  • Scholarships are a form of financial aid that does not need to be paid back. They are most commonly awarded based on some type of merit (academic or otherwise) or financial need.
  • Grants typically don’t need to be paid back. They are based on a student’s financial need.
  • Work-study is a need-based form of financial aid. These programs provide financial assistance for tuition and other living expenses in exchange for on-campus work.
  • Loans are a type of financial aid that must be repaid. They may come from federal or private sources and accrue interest.

Schools will send your child a financial aid offer after they have filled out the FAFSA. This gives your student a full picture of what their cost of attendance will be. If your student is debating between schools, it might be worthwhile to sit down and compare financial aid offers and the true cost to attend each university. If you’d like to learn more in-depth information about your teen’s options for financial aid, check out this guide.

Will my child be safe in college?

Of course, as a parent, you worry about your child’s safety, especially when they’re away from home. Have an open conversation with your teen before move-in day about how they can make smart choices in college and stay as safe as possible. Encourage them to know what resources are available to them at college from the student health clinic to the counseling center. 

Nearly every college in America has its own campus police, which can offer you and your teen some added peace of mind. Campuses like the University of Northern Iowa offer safety escorts who are available 24 hours a day. If your teen is ever in a situation where they may be walking alone at night, this is a great option! 

UNI also utilizes the Rave Guardian app. This free app transforms your child’s cell phone into a personal safety device, allowing them to create a virtual safety network and immediately connect with UNI Police or other local authorities. 

How can my kid make friends at school?

Another concern for parents about to send their kids off to college is how their child will make new friends. Making friends at college definitely takes effort — but it’s worth it! One of the best ways to make friends is to get involved with on-campus groups. If the college your teen is attending has a student organization fair, make sure they attend. There’s likely a group that matches your teen’s interests. UNI has over 200 student clubs and organizations. From intramurals to academic groups and so much more, there's something for everyone. Browse the Office of Student Involvement’s website to find ways to get involved.

Working on campus is another great way to make friends and make some extra money. Simply asking classmates to get together to study can also lead to lifelong friendships. The key is choosing to say “yes.” 

No matter how your teen chooses to go about making friends, it’s important to do it early. This will ease the transition and give them more enjoyment at college.

Encourage your teen to decide on a college

Hopefully, with this knowledge, you feel more confident about your child’s college decision. Those four years will go by before you know it and they will graduate with wonderful, memorable experiences. While it’s normal to feel some nerves as a parent, you should be excited too! 

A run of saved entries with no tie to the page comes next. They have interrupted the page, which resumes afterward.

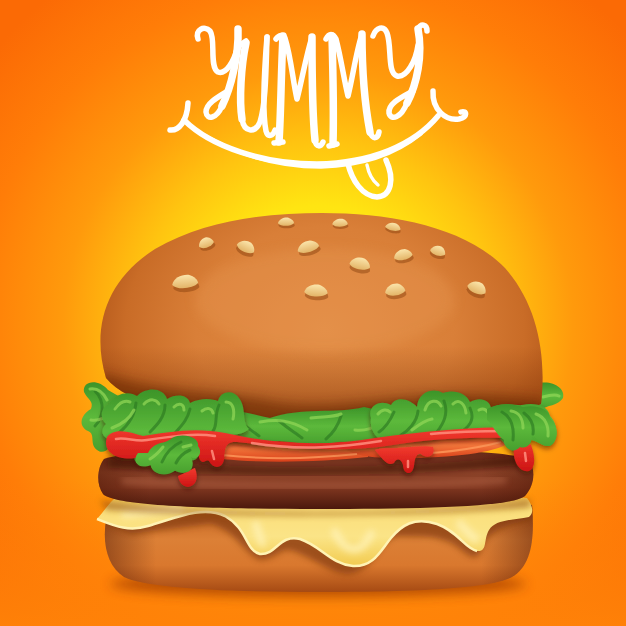
<!DOCTYPE html>
<html lang="en">
<head>
<meta charset="utf-8">
<title>Yummy</title>
<style>
:root{--orange:#ff7607;--glow:#ffe512;--leaf:#55b136;--leaf-dark:#2b7a22;--leaf-light:#8fd656;--ketchup:#e5201c;--cream:#f6d78f;--white:#fff}
html,body{margin:0;height:100%;overflow:hidden}
body{width:626px;height:626px;background:var(--orange)}
.poster{display:block;width:626px;height:626px}
.lettering{fill:none;stroke:var(--white);stroke-linecap:round;stroke-linejoin:round;stroke-width:5.5}
.lettering .thick{stroke-width:7.5}
.lettering .thin{stroke-width:3.5}
.vein{fill:none;stroke:var(--leaf-light);stroke-width:3;stroke-linecap:round;opacity:.75}
.fold{fill:none;stroke:var(--leaf-dark);stroke-width:3;stroke-linecap:round;opacity:.65}
.shine{fill:none;stroke:#ff8d7d;stroke-linecap:round;stroke-width:2.5;opacity:.85}
</style>
</head>
<body>
<svg class="poster" viewBox="0 0 626 626" role="img" aria-label="Yummy: a cheeseburger under a smiling lettered title">
<defs>
<radialGradient id="backdrop" gradientUnits="userSpaceOnUse" cx="318" cy="325" r="425">
<stop offset="0" stop-color="#ffec14"/><stop offset=".28" stop-color="#ffe512"/><stop offset=".43" stop-color="#ffc410"/><stop offset=".6" stop-color="#ff9a0c"/><stop offset=".8" stop-color="#ff7d08"/><stop offset="1" stop-color="#fb6a05"/>
</radialGradient>
<linearGradient id="floor" x1="0" y1="0" x2="0" y2="1"><stop offset="0" stop-color="#ff8308" stop-opacity="0"/><stop offset="1" stop-color="#ff8308" stop-opacity=".9"/></linearGradient>
<radialGradient id="crown" gradientUnits="userSpaceOnUse" cx="325" cy="330" r="235" gradientTransform="translate(0 66) scale(1 .8)">
<stop offset="0" stop-color="#e08a42"/><stop offset=".55" stop-color="#d97f38"/><stop offset=".85" stop-color="#c96c27"/><stop offset="1" stop-color="#b5591b"/>
</radialGradient>
<linearGradient id="crown-shade" x1="0" y1="0" x2="0" y2="1"><stop offset=".62" stop-color="#7d3208" stop-opacity="0"/><stop offset="1" stop-color="#7d3208" stop-opacity=".65"/></linearGradient>
<linearGradient id="heel" x1="0" y1="0" x2="0" y2="1"><stop offset="0" stop-color="#b85b1c"/><stop offset=".45" stop-color="#dc8036"/><stop offset=".72" stop-color="#d9782e"/><stop offset="1" stop-color="#a64a13"/></linearGradient>
<linearGradient id="sides" x1="0" y1="0" x2="1" y2="0"><stop offset="0" stop-color="#4a1403" stop-opacity=".45"/><stop offset=".12" stop-color="#4a1403" stop-opacity="0"/><stop offset=".88" stop-color="#4a1403" stop-opacity="0"/><stop offset="1" stop-color="#4a1403" stop-opacity=".45"/></linearGradient>
<linearGradient id="patty" x1="0" y1="0" x2="0" y2="1"><stop offset="0" stop-color="#5c2113"/><stop offset=".4" stop-color="#8f452a"/><stop offset=".65" stop-color="#803720"/><stop offset="1" stop-color="#4b180c"/></linearGradient>
<linearGradient id="cheese" x1="0" y1="0" x2="0" y2="1"><stop offset="0" stop-color="#eebc45"/><stop offset=".25" stop-color="#fbdf7c"/><stop offset=".6" stop-color="#fbe487"/><stop offset="1" stop-color="#f2cb50"/></linearGradient>
<linearGradient id="tomato" x1="0" y1="0" x2="0" y2="1"><stop offset="0" stop-color="#e8501f"/><stop offset=".5" stop-color="#f4763a"/><stop offset="1" stop-color="#d8401a"/></linearGradient>
<linearGradient id="sauce" x1="0" y1="0" x2="0" y2="1"><stop offset="0" stop-color="#f23a2e"/><stop offset="1" stop-color="#cc1414"/></linearGradient>
<linearGradient id="leaf" x1="0" y1="0" x2="0" y2="1"><stop offset="0" stop-color="#3c9429"/><stop offset=".5" stop-color="#5cb93b"/><stop offset="1" stop-color="#479f2e"/></linearGradient>
<linearGradient id="seed" x1="0" y1="0" x2="0" y2="1"><stop offset="0" stop-color="#fbe5ab"/><stop offset="1" stop-color="#e3b467"/></linearGradient>
<filter id="soft" x="-20%" y="-60%" width="140%" height="220%"><feGaussianBlur stdDeviation="6"/></filter>
<filter id="blur-small" x="-20%" y="-40%" width="140%" height="180%"><feGaussianBlur stdDeviation="3"/></filter>
<filter id="drop" x="-10%" y="-20%" width="120%" height="150%"><feDropShadow dx="0" dy="3" stdDeviation="2.5" flood-color="#3a1204" flood-opacity=".55"/></filter>
<path id="crown-shape" d="M106 378C91 328 106 280 155 249C205 220 268 213 322 213C392 213 465 227 505 268C536 303 547 352 541 404C490 424 400 430 320 428C230 426 134 412 106 378Z"/>
<path id="heel-shape" d="M106 520C102 545 108 567 124 577C145 588 225 592 318 592C410 592 490 589 512 577C531 566 535 540 532 505C420 490 220 495 106 520Z"/>
<path id="patty-shape" d="M104 459C97 468 96 484 103 494C114 506 210 509 318 509C420 509 512 507 525 496C535 485 536 468 528 459C490 444 150 443 104 459Z"/>
<clipPath id="crown-clip"><use href="#crown-shape"/></clipPath>
<clipPath id="heel-clip"><use href="#heel-shape"/></clipPath>
<g id="sesame"><path d="M-13 3C-13 -4 -4 -7 4 -6C10 -5 13 0 13 3C10 8 -9 9 -13 3Z" fill="#8c430f" opacity=".5" transform="translate(1 3)"/><path d="M-13 2C-11 -5 -3 -8 4 -7C10 -5 13 -1 13 2C8 7 -8 8 -13 2Z" fill="url(#seed)"/></g>
</defs>

<rect id="background" width="626" height="626" fill="url(#backdrop)"/>
<rect y="480" width="626" height="146" fill="url(#floor)"/>

<g id="title" class="lettering" role="img" aria-label="Yummy">
<g id="letter-y-first">
<path d="M198 39C195 30 204 25 210 31C216 39 209 67 218 72C226 75 234 61 237 49"/>
<path class="thick" d="M238 29C239 55 231 88 222 106"/>
<path d="M222 106C217 118 207 121 206 112C206 104 216 98 228 91"/>
</g>
<g id="letter-u">
<path class="thick" d="M246 43C241 66 239 100 242 119"/>
<path d="M239 46L246 41M242 119C244 132 255 134 260 122C266 103 266 67 267 37"/>
<path d="M267 37C264 74 262 111 266 131C268 138 273 136 275 130"/>
</g>
<g id="letter-m-first">
<path class="thick" d="M283 36C281 74 281 112 279 142"/>
<path d="M276 39C279 35 283 34 285 38C291 57 293 82 297 99C302 80 306 56 312 37"/>
<path class="thick" d="M312 37C312 75 312 112 315 140"/>
<path d="M274 143L283 142M315 140C316 148 321 147 323 142"/>
</g>
<g id="letter-m-second">
<path class="thick" d="M332 36C333 72 334 110 333 144"/>
<path d="M326 39C329 33 333 33 336 39C341 58 344 80 348 96C353 76 356 52 362 34"/>
<path class="thick" d="M362 34C362 70 365 106 370 132"/>
<path d="M329 146L337 144M370 132C373 141 378 138 379 132"/>
</g>
<g id="letter-y-second">
<path d="M373 36C376 27 384 25 387 33C392 46 387 73 397 76C407 78 416 60 418 45"/>
<path class="thick" d="M418 29C423 55 417 84 407 103"/>
<path d="M418 29C421 23 427 24 427 31M407 103C401 118 391 121 389 113C388 104 400 98 413 91"/>
</g>
<g id="smile">
<path d="M170 130C179 131 187 121 188 103"/>
<path d="M184 120C211 147 264 164 317 164C371 163 414 145 438 116"/>
<path class="thin" d="M206 136C242 157 279 167 321 167C362 166 395 155 421 134"/>
<path d="M433 91C432 110 446 121 459 119C468 117 467 110 461 112"/>
</g>
<g id="tongue">
<path d="M348 164C352 180 362 196 377 197C391 196 395 180 386 160"/>
<path class="thin" d="M367 165C369 175 373 181 378 185"/>
</g>
</g>

<g id="burger">
<ellipse id="ground-shadow" cx="318" cy="584" rx="208" ry="13" fill="#8a2c00" opacity=".6" filter="url(#soft)"/>

<g id="bottom-bun">
<use href="#heel-shape" fill="url(#heel)"/>
<use href="#heel-shape" fill="url(#sides)"/>
<g clip-path="url(#heel-clip)">
<path d="M100 520L132 534L210 524C235 530 244 553 260 560C280 558 279 546 296 552C320 562 337 578 354 573C377 566 378 539 399 536C428 538 428 534 451 543C466 552 470 560 478 556C487 545 478 531 532 519V490H100Z" fill="#75300a" opacity=".6" filter="url(#blur-small)"/>
</g>
</g>

<g id="cheese-slice">
<path d="M97 519C105 510 111 500 118 496C240 491 430 490 527 498C533 506 534 513 529 517C512 520 495 520 489 530C483 540 488 552 477 551C464 548 459 532 437 524C414 516 401 526 391 538C381 550 374 567 353 566C331 564 321 546 300 539C279 534 277 555 260 554C245 550 248 529 225 516C202 505 173 519 148 526C129 532 115 526 97 519Z" fill="url(#cheese)"/>
<path d="M97 519C115 526 129 532 148 526C173 519 202 505 225 516C248 529 245 550 260 554C277 555 279 534 300 539C321 546 331 564 353 566C374 567 381 550 391 538C401 526 414 516 437 524C459 532 464 548 477 551" fill="none" stroke="#fff3b4" stroke-width="2.5"/>
<g fill="none" stroke="#fff2b5" stroke-width="8" stroke-linecap="round" opacity=".8" filter="url(#blur-small)"><path d="M256 525L262 543M335 532C345 553 360 556 371 534M460 524L475 539M125 514L180 509"/></g>
<path d="M100 500C210 516 430 516 530 499V507C430 518 210 518 106 510Z" fill="#8e4b10" opacity=".55" filter="url(#blur-small)"/>
</g>

<g id="meat-patty">
<use href="#patty-shape" fill="url(#patty)"/>
<use href="#patty-shape" fill="url(#sides)"/>
<path d="M125 481C220 487 410 488 503 480" fill="none" stroke="#b7684a" stroke-width="7" stroke-linecap="round" opacity=".5" filter="url(#blur-small)"/>
<path d="M108 463C220 474 410 474 523 460" fill="none" stroke="#350c05" stroke-width="9" opacity=".55" filter="url(#blur-small)"/>
</g>

<g id="tomato-slices">
<path d="M190 438C250 430 300 436 368 442V457C310 463 240 464 194 455Z" fill="url(#tomato)"/>
<path d="M342 446C385 432 460 428 512 438C509 450 466 457 412 458C376 459 350 456 342 446Z" fill="url(#tomato)"/>
<path d="M222 455C268 460 310 459 357 454M383 454C430 455 470 450 501 442" fill="none" stroke="#ff9a5c" stroke-width="2" opacity=".8"/>
</g>

<g id="lettuce-back" fill="url(#leaf)">
<path d="M108 390C98 378 82 381 84 392C88 400 94 401 91 409C79 416 79 427 88 431C96 434 89 444 97 450C105 456 110 446 119 440L160 420Z"/>
<path d="M536 384C551 379 566 388 563 398C558 406 547 405 540 410L522 404Z"/>
<path class="fold" d="M95 391C106 402 103 418 95 426" style="fill:none"/>
<path class="vein" d="M90 389C97 388 103 392 107 400M91 420C98 421 105 418 110 413M543 397C550 395 555 394 559 396"/>
</g>

<g id="top-bun">
<use href="#crown-shape" fill="url(#crown)"/>
<use href="#crown-shape" fill="url(#crown-shade)"/>
<g clip-path="url(#crown-clip)">
<path d="M100 373C170 395 225 390 275 402C350 414 415 383 545 400V440H95Z" fill="#662503" opacity=".6" filter="url(#soft)"/>
<ellipse cx="325" cy="300" rx="130" ry="52" fill="#f0a45e" opacity=".24" filter="url(#soft)"/>
</g>
<g id="sesame-seeds">
<use href="#sesame" transform="translate(286 222) scale(.62)"/>
<use href="#sesame" transform="translate(340 223) scale(.6)"/>
<use href="#sesame" transform="translate(393 227) rotate(12) scale(.6)"/>
<use href="#sesame" transform="translate(206 243) rotate(-18) scale(.6 .75)"/>
<use href="#sesame" transform="translate(246 247) rotate(25) scale(.72 .85)"/>
<use href="#sesame" transform="translate(308 247) rotate(-14) scale(.85)"/>
<use href="#sesame" transform="translate(360 264) rotate(12) scale(.8 .9)"/>
<use href="#sesame" transform="translate(403 255) rotate(-10) scale(.72 .8)"/>
<use href="#sesame" transform="translate(438 251) rotate(18) scale(.6 .75)"/>
<use href="#sesame" transform="translate(185 282) rotate(-4)"/>
<use href="#sesame" transform="translate(316 291) rotate(4) scale(.9)"/>
<use href="#sesame" transform="translate(395 290) rotate(-6) scale(.78 .9)"/>
<use href="#sesame" transform="translate(477 288) rotate(24) scale(.75 .9)"/>
</g>
</g>

<g id="lettuce-middle" filter="url(#drop)">
<path d="M205 414C230 406 250 414 270 418C300 407 337 414 364 407L404 416L386 438C363 447 346 438 328 444C308 449 290 438 270 442C244 445 220 438 196 434Z" fill="url(#leaf)"/>
<path class="fold" d="M236 418C245 426 252 431 259 436M279 421C290 430 296 433 302 438M341 416C338 426 332 434 326 439"/>
<path class="vein" d="M260 422C278 419 290 420 307 430M311 418C322 416 331 418 341 414M355 430C364 431 372 429 380 424"/>
</g>

<g id="lettuce-left" filter="url(#drop)">
<path d="M109 404C116 392 130 391 137 396C147 386 164 388 167 399C177 393 188 395 190 403C202 397 213 399 218 401C221 390 234 390 239 398C247 408 241 421 249 429C239 438 224 433 216 438C207 443 202 437 194 444C202 453 198 462 190 460C192 472 183 476 174 470C163 478 151 472 150 463C140 469 130 460 134 450C120 458 111 449 116 440C104 441 98 432 106 424C99 417 101 408 109 404Z" fill="url(#leaf)"/>
<path class="fold" d="M136 403C135 417 126 427 119 433M165 405C165 417 157 425 150 432M190 409C187 421 181 426 175 433M219 405C214 416 218 425 213 431"/>
<path class="vein" d="M115 409C120 402 125 400 130 402M144 404C150 398 156 399 159 404M174 407C179 402 184 404 184 410M202 411C207 407 212 408 213 413M226 402C233 402 235 410 233 419M112 428C123 424 130 418 134 410"/>
</g>

<g id="lettuce-right" filter="url(#drop)">
<path d="M371 418C367 406 380 399 391 405C397 395 411 400 417 407C418 392 433 387 443 393C454 389 466 393 470 402C481 396 490 401 491 408C503 401 517 406 522 405C536 402 548 406 550 416C559 425 558 440 551 445C543 449 538 440 530 440C526 452 512 455 507 446C500 439 495 430 483 431C468 440 449 432 437 437C419 444 405 435 391 441C379 444 369 432 371 418Z" fill="url(#leaf)"/>
<path class="fold" d="M394 412C390 421 385 428 379 432M418 411C417 422 408 431 401 435M444 401C449 414 443 424 437 432M470 408C475 419 470 425 464 430M491 414C498 420 501 428 505 434M522 413C526 423 525 431 520 440"/>
<path class="vein" d="M378 414C382 409 387 409 390 412M425 410C428 399 438 399 441 406M453 404C459 398 465 404 466 413M479 410C485 407 487 411 491 416M506 415C513 410 518 414 519 424M533 414C543 413 550 422 549 435M412 430C421 423 426 420 432 419"/>
</g>

<g id="ketchup" filter="url(#drop)">
<path d="M107 437C115 427 130 432 143 436C169 432 195 427 225 433C274 444 325 447 375 438C426 431 470 427 521 427C527 433 520 440 510 438C465 437 430 439 393 445C342 453 288 448 237 442C224 441 225 450 224 460C222 469 213 469 209 461C205 459 204 465 200 460C196 450 199 443 190 442C167 445 159 453 140 457C122 462 101 454 107 437Z" fill="url(#sauce)"/>
<path d="M375 450C384 447 392 449 397 448C410 447 425 445 433 447C436 455 428 460 421 454C417 453 415 457 414 466C412 477 403 474 403 465C401 458 396 458 394 463C387 467 382 458 375 450Z" fill="url(#sauce)"/>
<path d="M513 440C520 439 526 442 531 445C535 455 536 468 529 471C520 473 515 463 514 456Z" fill="url(#sauce)"/>
<path d="M178 476C184 474 191 469 195 468C199 478 196 486 188 487C182 486 179 482 178 476Z" fill="url(#sauce)"/>
<path class="shine" d="M116 439C126 437 136 442 147 440C173 436 195 433 215 436M252 443C302 451 343 447 381 441M431 434C462 431 488 431 508 431M212 451L214 459M408 461L408 467M525 453L526 461"/>
</g>

<g id="lettuce-tips">
<path d="M148 453C155 440 165 445 172 438C184 432 200 438 198 446C204 454 196 461 191 457C197 469 187 477 176 470C165 479 151 473 151 465C139 470 131 462 138 453Z" fill="url(#leaf)"/>
<path class="fold" d="M181 442C172 446 166 453 162 462M190 450C183 453 178 459 176 463"/>
<path class="vein" d="M150 459C155 456 159 452 163 447M183 447L191 445"/>
<path d="M487 409C500 402 514 404 523 407C538 404 550 410 550 418C560 427 558 442 550 446C543 447 539 439 532 436C532 445 526 449 520 447C513 455 503 447 504 440C496 435 493 425 487 420Z" fill="url(#leaf)"/>
<path class="fold" d="M502 412C513 418 514 430 513 440M524 413C532 419 534 427 533 434"/>
<path class="vein" d="M511 411C519 412 523 419 523 428M536 414C545 417 549 426 548 436"/>
</g>
</g>
</svg>
</body>
</html>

When your teen knows you’ll respect and support their decision no matter what, they can feel even more confident in their decision. If your teen is still weighing their options, make sure they check out our Why UNI page to find out just a few of the amazing reasons to attend the University of Northern Iowa. And if your teen has already applied, encourage them to accept their offer soon. We're happy to answer any questions that may help your family make a college decision or address any concerns. Contact your counselor or our general office at 319-273-2281 or